Re: Cantor's first proof in DETAILS
Posted:
Nov 13, 2012 2:26 PM
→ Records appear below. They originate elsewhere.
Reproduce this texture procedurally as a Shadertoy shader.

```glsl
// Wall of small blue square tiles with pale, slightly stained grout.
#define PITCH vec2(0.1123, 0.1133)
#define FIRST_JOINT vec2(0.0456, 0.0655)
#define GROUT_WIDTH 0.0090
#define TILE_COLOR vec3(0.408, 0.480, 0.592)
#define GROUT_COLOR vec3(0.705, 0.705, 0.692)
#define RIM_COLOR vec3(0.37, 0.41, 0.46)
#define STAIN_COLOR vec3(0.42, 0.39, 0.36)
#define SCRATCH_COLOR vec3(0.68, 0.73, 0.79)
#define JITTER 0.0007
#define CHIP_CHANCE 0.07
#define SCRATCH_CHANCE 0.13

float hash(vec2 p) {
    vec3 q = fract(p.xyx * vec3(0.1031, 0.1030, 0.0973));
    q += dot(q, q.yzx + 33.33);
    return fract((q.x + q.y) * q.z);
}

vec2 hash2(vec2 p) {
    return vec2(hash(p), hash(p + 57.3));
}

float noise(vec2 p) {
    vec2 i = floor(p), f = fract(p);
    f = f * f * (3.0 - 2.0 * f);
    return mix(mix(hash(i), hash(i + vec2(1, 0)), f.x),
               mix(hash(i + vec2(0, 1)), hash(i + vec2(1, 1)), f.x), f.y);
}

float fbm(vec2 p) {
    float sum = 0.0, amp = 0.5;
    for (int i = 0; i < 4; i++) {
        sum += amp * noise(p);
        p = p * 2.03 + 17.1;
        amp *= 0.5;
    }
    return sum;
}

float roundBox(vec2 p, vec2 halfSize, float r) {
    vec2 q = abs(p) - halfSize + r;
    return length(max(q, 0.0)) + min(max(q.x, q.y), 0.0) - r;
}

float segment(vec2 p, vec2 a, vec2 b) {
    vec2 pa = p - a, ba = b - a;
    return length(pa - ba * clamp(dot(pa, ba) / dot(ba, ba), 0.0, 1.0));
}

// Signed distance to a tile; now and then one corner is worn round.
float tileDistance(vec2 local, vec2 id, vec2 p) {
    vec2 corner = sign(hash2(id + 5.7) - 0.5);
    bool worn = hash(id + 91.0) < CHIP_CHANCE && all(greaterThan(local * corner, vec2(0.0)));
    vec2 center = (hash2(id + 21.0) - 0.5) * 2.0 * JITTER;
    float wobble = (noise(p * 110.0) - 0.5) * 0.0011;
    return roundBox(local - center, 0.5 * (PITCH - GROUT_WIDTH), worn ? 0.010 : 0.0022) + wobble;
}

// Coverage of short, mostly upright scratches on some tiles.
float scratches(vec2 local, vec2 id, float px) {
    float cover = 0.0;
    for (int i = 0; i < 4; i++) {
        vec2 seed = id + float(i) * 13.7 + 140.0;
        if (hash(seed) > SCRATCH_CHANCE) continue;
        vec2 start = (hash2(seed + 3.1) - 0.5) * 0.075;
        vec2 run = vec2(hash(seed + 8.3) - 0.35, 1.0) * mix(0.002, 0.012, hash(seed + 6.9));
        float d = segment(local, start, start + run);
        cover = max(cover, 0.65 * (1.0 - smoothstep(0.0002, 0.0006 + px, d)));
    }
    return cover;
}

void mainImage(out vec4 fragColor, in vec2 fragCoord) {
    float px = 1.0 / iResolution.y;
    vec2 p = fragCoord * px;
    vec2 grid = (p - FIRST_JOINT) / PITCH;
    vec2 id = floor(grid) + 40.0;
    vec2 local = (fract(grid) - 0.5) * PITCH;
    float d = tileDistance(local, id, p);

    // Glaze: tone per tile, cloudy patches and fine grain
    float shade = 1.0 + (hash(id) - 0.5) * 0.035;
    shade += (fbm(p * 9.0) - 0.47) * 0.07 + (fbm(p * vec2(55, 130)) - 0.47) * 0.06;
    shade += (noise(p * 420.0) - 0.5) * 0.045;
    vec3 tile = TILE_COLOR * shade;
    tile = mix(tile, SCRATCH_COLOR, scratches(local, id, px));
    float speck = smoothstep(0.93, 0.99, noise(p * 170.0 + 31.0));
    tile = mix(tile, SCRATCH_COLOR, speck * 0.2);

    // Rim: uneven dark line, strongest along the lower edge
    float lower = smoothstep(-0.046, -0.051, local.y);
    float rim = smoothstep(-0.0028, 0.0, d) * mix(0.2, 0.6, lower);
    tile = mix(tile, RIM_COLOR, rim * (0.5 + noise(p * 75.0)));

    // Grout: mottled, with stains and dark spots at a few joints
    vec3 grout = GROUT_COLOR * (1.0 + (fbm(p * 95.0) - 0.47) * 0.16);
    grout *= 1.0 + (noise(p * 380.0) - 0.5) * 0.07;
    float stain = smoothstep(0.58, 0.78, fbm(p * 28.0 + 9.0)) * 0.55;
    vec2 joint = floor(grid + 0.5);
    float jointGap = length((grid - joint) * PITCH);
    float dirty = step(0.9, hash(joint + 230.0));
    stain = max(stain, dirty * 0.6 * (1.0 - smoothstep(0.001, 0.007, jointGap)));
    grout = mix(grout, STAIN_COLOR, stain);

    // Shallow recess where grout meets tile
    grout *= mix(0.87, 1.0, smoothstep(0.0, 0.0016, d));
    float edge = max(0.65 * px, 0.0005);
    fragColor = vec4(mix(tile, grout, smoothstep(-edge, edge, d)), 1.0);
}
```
On Nov 13, 10:22 pm, Zuhair <zaljo...@gmail.com> wrote: > On Nov 13, 8:33 pm, "LudovicoVan" <ju...@diegidio.name> wrote: > > > > > > > > > > > "Zuhair" <zaljo...@gmail.com> wrote in message > > >news:86a85cce2a844c9fb860527958274b50@o8g2000yqh.googlegroups.com... > > <snip> > > > > Theorem 4. for all i. x_i =/= L > > > > <...> > > > > Let J=L > > > > QED > > > Same argument, same objection: as easily proven, the limit interval here > > must be degenerate, that is it is the singleton (in interval notation) > > [L;L]. So what you claim amounts to saying that the limit value L is not in > > (x_n), but that is just incorrect in that if you consider the limit value, > > then of course it does belong to (x_n), in the limit! More formally L = > > lim_{n>oo} (a_n) = lim_{n>oo} (b_n) , then just consider an injection from > > N* instead of N and you can even talk meaningfully about that "last value". > > > You should rather try and show the mistake in my objection instead of > > proposing the same argument again and again. As I had put it there: > > > << an omegath endpoint, a_oo, would necessarily be drawn from an omegath > > entry of the sequence! Formally, we have the following property: > > > A m : a_m e (x_n) & b_m e (x_n) > > > That works not only for n and m in N, but also for n and m in N*. >> > > > Objection to Cantor's First Proof > > <https://groups.google.com/d/msg/sci.math/T2V4Jh7zzD8/wDM_wsyQZ0QJ> > > > (Note that mine is against Cantor's First Proof of which yours remains a > > paraphrase, not a faithful reproduction.) > > > LV > > Honestly I couldn't understand your objection because it is not well > phrased (to me at least). > For instance what is the domain of (x_n), (a_n) , (b_n) in your > account? The first part of the argument (BEFORE the COROLLARY) that > I've presented here is stipulated clearly to be about (x_n) being an > injection from N to R, and also clearly it follows from the definition > of the a's and b's that (a_n) as well as (b_n) would have their > domains being N also, and N is stipulated clearly to be the set of all > natural numbers. So in this presentation there is NO omegath end > point in (x_n) nor there is in (a_n) nor in (b_n) because to have an > Omegath end point you need the domain of those functions to have > Omega (or any limit of all naturals) as an element, and N clearly > doesn't have Omega as an element, nor does it have any element of it > that has an omegath position. > > So your objection is (as far as I can tell) is not applicable to the > first part of the proof presented here (i.e. the part before the > corollary). Do you agree with that? I mean do you agree that the FIRST > part of the proof which is about injections from N to R succeed in > proving the existence of a real that is not in the range of all such > injections. Remember again N is fixed to be the set of all natural > numbers! so do you agree to this part of the proof? > > Now about the idea of using N* instead of N as the domain of (x_n), > (a_n) and (b_n), where N* as far as I understand is some countable > infinite well ordered set that has an omegath place like for example > N Union {oo} where oo is any limit of all natural numbers, an explicit > example would be N*=Omega+1={0,1,2,...,Omega} as defined by Von > Neumann. > > Of course it is crystal clear that if we use N* as the domain of > (x_n), (a_n) and (b_n) then of course it can "Temporarily" elude > Cantor's argument (for that setting, but not for the setting where N > is the domain) this is clear, much as the diagonal put on top of the > original set does temporarily cast such impression, but unfortunately > still Cantor's argument Catches it, see the Corollary that I've > presented, it tackles the case where N* is the domain of (x_n) (a_n) > and (b_n), you'll see that we can define a new sequence (x'_n) that > have the same range as (x_n) but with the domain being N, and since > the domain of (x'_n) is N, then we'll simply apply the first part of > the proof on (x'_n) and elucidate some real that is not in its range, > and thus not in the range (x_n) (since (x_n) and (x'_n) have exactly > the same range) and thus even with this case (x'_n) which has the > extended domain N*, still would be proved to be missing a real (See > Corollary of this proof). > > Zuhair
sorry for the last line, I meant,.... thus even with this case (x_n) which has the extended domain N*,.....
Zuhair